1. What is the mission?

In business, the mission statement is the raison d'etre. But author Guy Kawasaki offers two important insights – the mission statement should be simple ("Our goal at Bush Co. is x.") and achievable.

I would add to this that it must be tasked to the right people. That is, any goal we pursue in Iraq must be achievable by the military. We asked our soldiers to go in and toss Saddam Hussein's ass out the door. They did that. But now, tasked with everything from rebuilding Iraq's infrastructure to combatting insurgents and religious militias, we're now asking them to do things that are neither simple, are quite possibly impossible to achieve, and shouldn't be on their patch to begin with.

2. How do we measure progress?

The Bush Administration has consistently denounced benchmarks as conceding too much to the enemy. That they create the impression we can be made to leave if things get too difficult.

IMHO, nothing spells out determination like setting a goal, and having your progress be measurable and easily recognized. Let's say the San Francisco 49ers talk a good game in the pre-season, setting their sights on the Super Bowl. When they start racking up wins, we know exactly where they stand. In fact, as the season progresses, necessary wins are easily discerned.

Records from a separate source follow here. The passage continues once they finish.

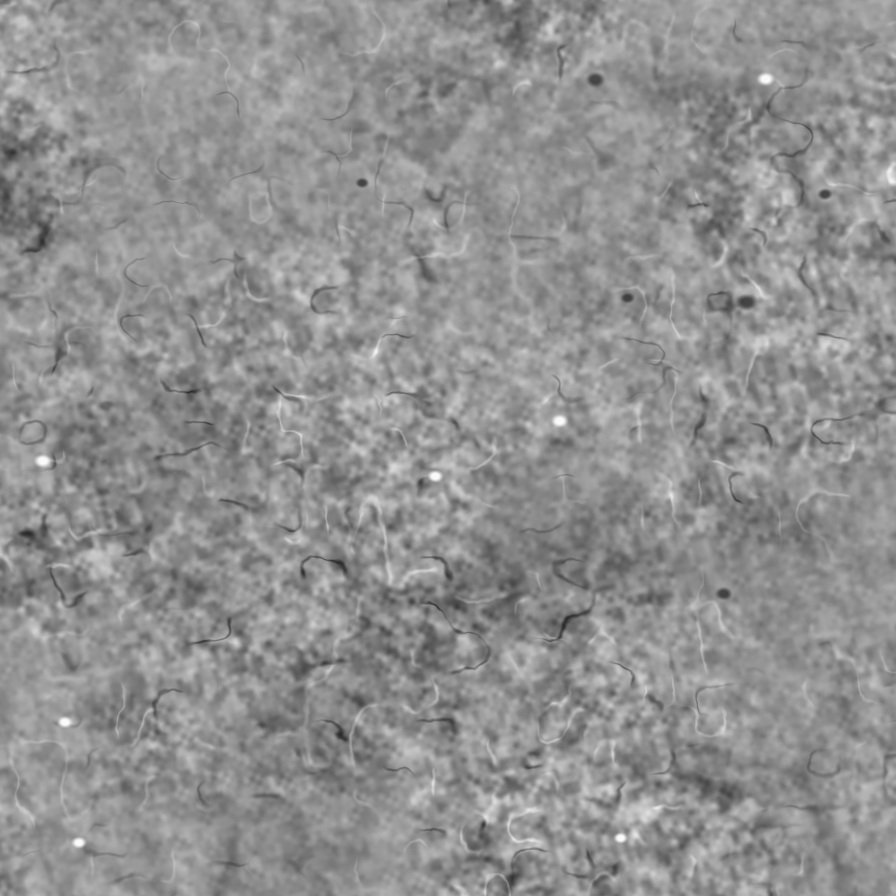
This texture is drawn by a WebGL 2 fragment shader. Its source:

```glsl
#version 300 es
precision highp float;
// Grey mottled stone with fine crumbly grain, dark winding veins and sparse bright specks.
uniform vec2 u_resolution;
out vec4 fragColor;

float hash(vec2 p) {
    return fract(sin(dot(p, vec2(127.1, 311.7))) * 43758.5453);
}

// Smooth value noise, centred on zero
float noise(vec2 p) {
    vec2 cell = floor(p), f = fract(p);
    f = f * f * (3.0 - 2.0 * f);
    float low = mix(hash(cell), hash(cell + vec2(1, 0)), f.x);
    float high = mix(hash(cell + vec2(0, 1)), hash(cell + vec2(1, 1)), f.x);
    return mix(low, high, f.y) - 0.5;
}

float fbm(vec2 p) {
    float sum = 0.0, gain = 0.55;
    for (int i = 0; i < 4; i++) {
        sum += gain * noise(p);
        p = mat2(1.6, 1.2, -1.2, 1.6) * p + 7.3;
        gain *= 0.55;
    }
    return sum;
}

vec2 warp(vec2 p) {
    return vec2(fbm(p), fbm(p + 41.7));
}

// Thin line along the zero contour of a noise field
float crease(float field, float width) {
    return 1.0 - smoothstep(0.0, width, abs(field));
}

// Rare round spots, at most one per grid cell
float specks(vec2 p, float seed, float chance, float radius) {
    vec2 cell = floor(p) + seed;
    vec2 centre = 0.2 + 0.6 * vec2(hash(cell + 3.1), hash(cell + 8.6));
    float size = radius * (0.7 + 0.6 * hash(cell + 5.4));
    float d = length((fract(p) - centre) * vec2(0.85, 1.1));
    return step(hash(cell), chance) * (1.0 - smoothstep(size * 0.4, size * 1.3, d));
}

void main() {
    vec2 uv = gl_FragCoord.xy / u_resolution.y;
    vec2 bent = uv + 0.13 * warp(uv * 5.0);
    vec2 crumbled = uv + 0.018 * warp(uv * 28.0 + 13.0);

    // Broad clouds and dark smudges
    float grey = 0.588 + 0.09 * fbm(uv * 9.0 + 2.0);
    float smudge = fbm(bent * vec2(3.6, 5.2) + 19.0);
    grey -= 0.10 * smoothstep(0.04, 0.30, smudge);

    // Winding veins, broken into stretches
    float stretches = smoothstep(-0.12, 0.16, noise(uv * 6.0 + 31.0));
    grey -= 0.11 * stretches * crease(noise(bent * vec2(2.6, 3.6) + 5.0), 0.045);
    grey -= 0.07 * (1.0 - stretches) * crease(noise(bent * 5.0 + 77.0), 0.05);

    // Short light and dark flake edges
    float roughness = 0.75 + 0.9 * smoothstep(-0.15, 0.25, fbm(uv * 5.0 + 61.0));
    float lightEdge = crease(noise(crumbled * vec2(34.0, 26.0)), 0.09);
    float darkEdge = crease(noise(crumbled * vec2(25.0, 33.0) + 90.0), 0.08);
    grey += 0.10 * roughness * lightEdge * smoothstep(0.0, 0.25, noise(uv * 31.0 + 50.0));
    grey -= 0.14 * roughness * darkEdge * smoothstep(0.02, 0.28, noise(uv * 27.0 + 23.0));

    // Grain from crumbs down to dust, turned between octaves
    mat2 turn = mat2(0.8, 0.6, -0.6, 0.8);
    grey += 0.10 * roughness * noise(crumbled * 42.0 + 11.0);
    grey += 0.16 * roughness * noise(turn * crumbled * vec2(78.0, 88.0));
    grey += 0.13 * roughness * noise(turn * turn * uv * 150.0 + 37.0);

    // Isolated dark pits and bright mineral specks
    grey = mix(grey, 0.18, 0.8 * specks(uv * 8.0, 17.0, 0.09, 0.06));
    grey = mix(grey, 0.98, specks(uv * 9.0, 4.0, 0.10, 0.065));

    fragColor = vec4(vec3(clamp(grey, 0.0, 1.0)), 1.0);
}
```
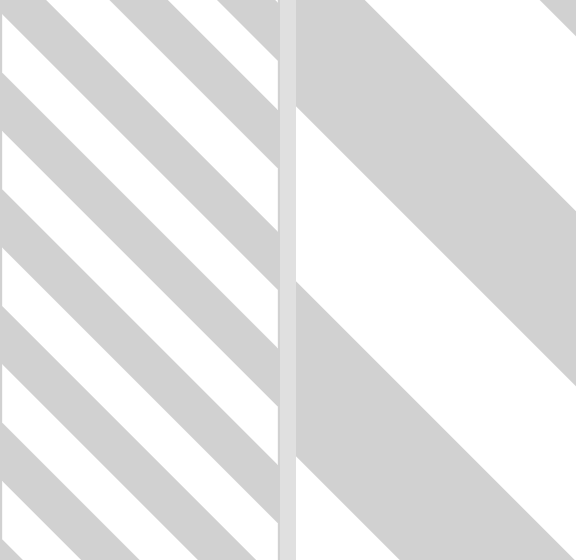
Left, the full canvas; right, a detail of the centre.
Write a WebGL 2 fragment shader that draws this pattern.

```glsl
#version 300 es
precision highp float;

// Grey diagonal stripes falling to the right on white, with thin grey side rails.
// Stripes repeat along the diagonal coordinate x - depth, measured in canvas widths;
// the two stripes nearest the top right corner sit slightly off the even spacing.

uniform vec2 u_resolution;
out vec4 fragColor;

const vec3 WHITE = vec3(1.0);
const vec3 GREY = vec3(0.82);

const float PERIOD = 0.41667;        // stripe spacing along x
const float HALF_BAND = 0.1042;      // half of a stripe's extent along x
const float FIRST_CENTER = 0.0609;   // centre of stripe zero on the top edge
const float SHIFT_ONE = 0.0175;      // offset of stripe one
const float SHIFT_TWO = -0.0152;     // offset of stripe two
const float RAIL = 0.0078;           // width of each side rail

// Offset of a stripe from the even spacing
float stripeShift(float index) {
  if (index == 1.0) return SHIFT_ONE;
  if (index == 2.0) return SHIFT_TWO;
  return 0.0;
}

// Signed distance to the nearest diagonal stripe, negative inside
float stripeDistance(vec2 p) {
  float along = p.x - p.y - FIRST_CENTER;
  float index = floor(along / PERIOD + 0.5);
  float offset = along - index * PERIOD - stripeShift(index);
  return (abs(offset) - HALF_BAND) * inversesqrt(2.0);
}

// Signed distance to the nearer side rail, negative inside
float railDistance(vec2 p) {
  return min(p.x, 1.0 - p.x) - RAIL;
}

void main() {
  // x from the left, y as depth below the top edge, both in canvas widths
  float pixel = 1.0 / u_resolution.x;
  vec2 p = vec2(gl_FragCoord.x, u_resolution.y - gl_FragCoord.y) * pixel;

  float d = min(stripeDistance(p), railDistance(p));
  float coverage = clamp(0.5 - d / pixel, 0.0, 1.0);
  fragColor = vec4(mix(WHITE, GREY, coverage), 1.0);
}
```
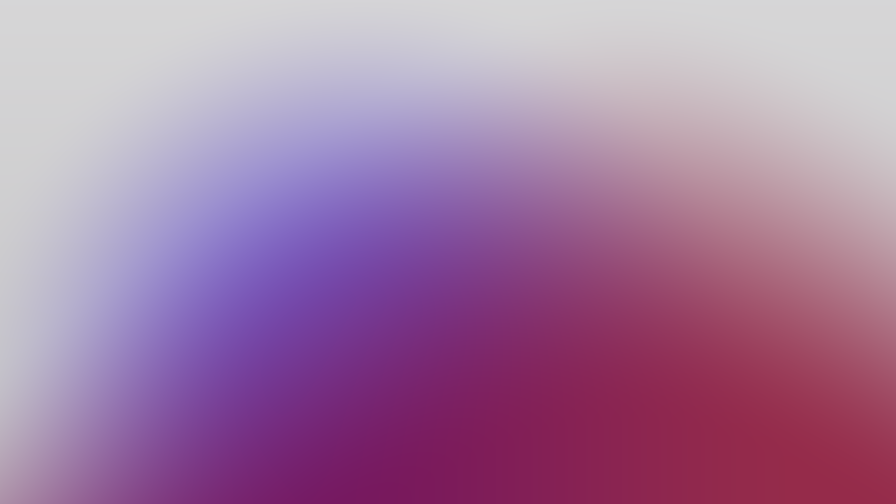
This background is drawn by a Shadertoy shader. Its source:

```glsl
// Soft backdrop: a violet glow and a crimson rise blending into pale grey.

// Colours
const vec3 GREY_LOW      = vec3(0.770, 0.768, 0.775);
const vec3 GREY_HIGH     = vec3(0.840, 0.838, 0.842);
const vec3 PERIWINKLE    = vec3(0.450, 0.370, 0.810);
const vec3 PLUM          = vec3(0.460, 0.090, 0.370);
const vec3 CRIMSON       = vec3(0.585, 0.170, 0.290);

// Violet glow: a wide, soft disc (units of canvas height)
const vec2  GLOW_CENTRE  = vec2(0.718, 0.236);
const float GLOW_INNER   = 0.16;
const float GLOW_OUTER   = 0.81;

// Crimson rise: a rounded ridge with sloping sides
const vec2  RIDGE_PEAK   = vec2(1.25, 0.588);
const float RIDGE_ROUND  = 0.347;
const float RIDGE_SLOPE  = 0.80;
const float RIDGE_SOFT   = 0.43;

// Span over which plum turns into crimson, left to right
const vec2  HUE_SPAN     = vec2(0.58, 1.65);

float violetGlow(vec2 p) {
    return 1.0 - smoothstep(GLOW_INNER, GLOW_OUTER, distance(p, GLOW_CENTRE));
}

// Hyperbolic hill: round at the peak, straight further out
float ridgeHeight(float x) {
    float run = RIDGE_SLOPE * (x - RIDGE_PEAK.x);
    return RIDGE_PEAK.y + RIDGE_ROUND - length(vec2(RIDGE_ROUND, run));
}

float crimsonRise(vec2 p) {
    return 1.0 - smoothstep(-RIDGE_SOFT, RIDGE_SOFT, p.y - ridgeHeight(p.x));
}

void mainImage(out vec4 fragColor, in vec2 fragCoord) {
    vec2 p = fragCoord / iResolution.y;

    // Layers from back to front
    vec3 colour = mix(GREY_LOW, GREY_HIGH, p.y);
    colour = mix(colour, PERIWINKLE, violetGlow(p));

    vec3 riseColour = mix(PLUM, CRIMSON, smoothstep(HUE_SPAN.x, HUE_SPAN.y, p.x));
    colour = mix(colour, riseColour, crimsonRise(p));

    fragColor = vec4(colour, 1.0);
}
```
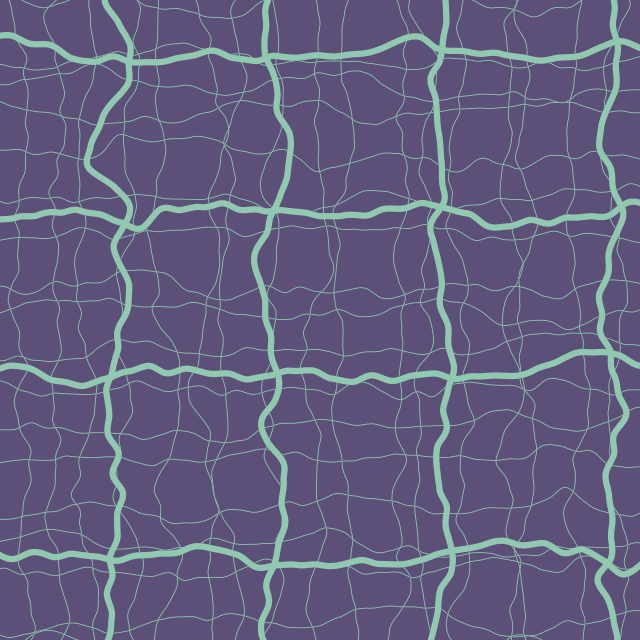
Reproduce this pattern procedurally as a WebGL 1 fragment shader.

```glsl
precision highp float;

// A hand-drawn street grid: broad wandering avenues, about four each way,
// over a finer mesh of hairline lanes. Each line is a straight guide bent by
// its own 1D fractal noise, drawn from its slope-corrected distance.

uniform vec2 u_resolution;

float hash(vec2 p) {
    return fract(sin(dot(p, vec2(127.1, 311.7))) * 43758.55);
}

// Smooth value noise along a line, centred on zero
float noise(float t, float seed) {
    float cell = floor(t);
    float f = fract(t);
    float blend = f * f * (3.0 - 2.0 * f);
    return mix(hash(vec2(cell, seed)), hash(vec2(cell + 1.0, seed)), blend) - 0.5;
}

// Sideways drift of one line at position t along it
float wander(float t, float frequency, float seed) {
    float sum = 0.0;
    float amplitude = 0.5;
    for (int octave = 0; octave < 3; octave++) {
        sum += amplitude * noise(t * frequency + seed * 0.37, seed);
        amplitude *= 0.5;
        frequency *= 2.03;
        seed += 17.3;
    }
    return sum;
}

// Distance to the nearest of the bent lines that cross the x axis;
// jitter shifts each guide by a share of the spacing
float lineDistance(vec2 p, float count, float offset, float jitter,
                   float bend, float frequency, float seed) {
    float nearest = 1.0;
    float base = floor(p.x * count - offset + 0.5);
    for (int k = -1; k <= 1; k++) {
        float index = base + float(k);
        float lineSeed = seed + index * 3.71;
        float shift = jitter * (hash(vec2(lineSeed, 5.3)) - 0.5);
        float guide = (index + offset + shift) / count;
        float before = bend * wander(p.y - 0.001, frequency, lineSeed);
        float after = bend * wander(p.y + 0.001, frequency, lineSeed);
        float slope = (after - before) / 0.002;
        float across = abs(p.x - guide - 0.5 * (before + after));
        nearest = min(nearest, across / sqrt(1.0 + slope * slope));
    }
    return nearest;
}

// Share of a pixel covered by a stroke, also right for strokes under a pixel
float stroke(float d, float halfWidth, float pixel) {
    return clamp((d + halfWidth) / pixel + 0.5, 0.0, 1.0)
         - clamp((d - halfWidth) / pixel + 0.5, 0.0, 1.0);
}

void main() {
    float pixel = 1.0 / min(u_resolution.x, u_resolution.y);
    vec2 p = gl_FragCoord.xy * pixel;

    // Broad avenues
    float avenues = min(
        lineDistance(p, 3.8, 0.64, 0.0, 0.12, 7.6, 11.0),
        lineDistance(p.yx, 3.8, 0.56, 0.0, 0.12, 7.6, 53.0));

    // Hairline lanes, kept apart per direction so crossings stay crisp
    float lanesDown = lineDistance(p, 17.0, 0.3, 0.5, 0.09, 9.5, 131.0);
    float lanesAcross = lineDistance(p.yx, 17.0, 0.7, 0.5, 0.09, 9.5, 277.0);

    float ink = max(stroke(lanesDown, 0.00065, pixel),
                    stroke(lanesAcross, 0.00065, pixel));
    ink = max(ink, stroke(avenues, 0.0049, pixel));

    vec3 ground = vec3(0.36, 0.31, 0.47);
    vec3 street = vec3(0.57, 0.79, 0.69);
    gl_FragColor = vec4(mix(ground, street, ink), 1.0);
}
```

I've commented before on how simply holding elections is relatively meaningless in Iraq. This is not laying the foundations for a stable democracy, as our Founding Fathers did over 230 years ago; all we've done is slap the external appearances of a parliamentary system over a society with significant and serious religious/social inequities. Call it 'separate but equal,' and it becomes apparent that our solution isn't anything of the kind.

I'm not a fan of contingency planning, as I've seen it taken to extremes in business. But we have to have a more cogent strategy than, 'as the Iraqis stand up, we will stand down.' Because the crucial question is: what happens if they don't stand up? Do we continue to stand there in their stead? Without benchmarks, without consequences, there can be no progress.

3. What resources are needed to complete the job?

This is not a case of going to war with the army you have, as Donald Rumsfeld put it. We've all been in business situations where budget constraints lead to penny-wise and pound-foolish decisions.

But if we're clear on the mission, then we should have a reasonable estimation of what is required to complete it in a timely and palatable manner. Providing troops with necessary body– and vehicle– armor is mandatory, not optional. Sure, we can go with the Rumsfeld Theory and go to war with the army we've got (i.e., improperly armed/equipped), but it follows that if you do so, there are consequences (like increased casualty rates).

And it's the role of our leaders to understand those factors. If you decide that we have to roll into Iraq right-the-fuck-now, that's all well and good. But don't stand there and wring your hands when we start losing soldiers because we took needless risks.

4. Are we prepared for failure?

No one wants to lose. But we failed to adequately plan for the strength and persistence of the insurgency, and blaming al-Qaeda does not change the fact that we went in unprepared for extended operations on 'the central front in the War on Terror.'

In conclusion, given that we've been in Iraq for over three years with no mission, no benchmarks, poor resources, and a leadership that refuses to even consider the possibility of failure – not because of the implications for our national security, but out of fear that their malfeasance and incompetence might be laid bare – there is no reason to believe that Mr. Bush's deliberations will produce anything new, anything resembling a clear path, or any strategy that will lead us forward.



The Ministry has received 0 comment(s) on this topic.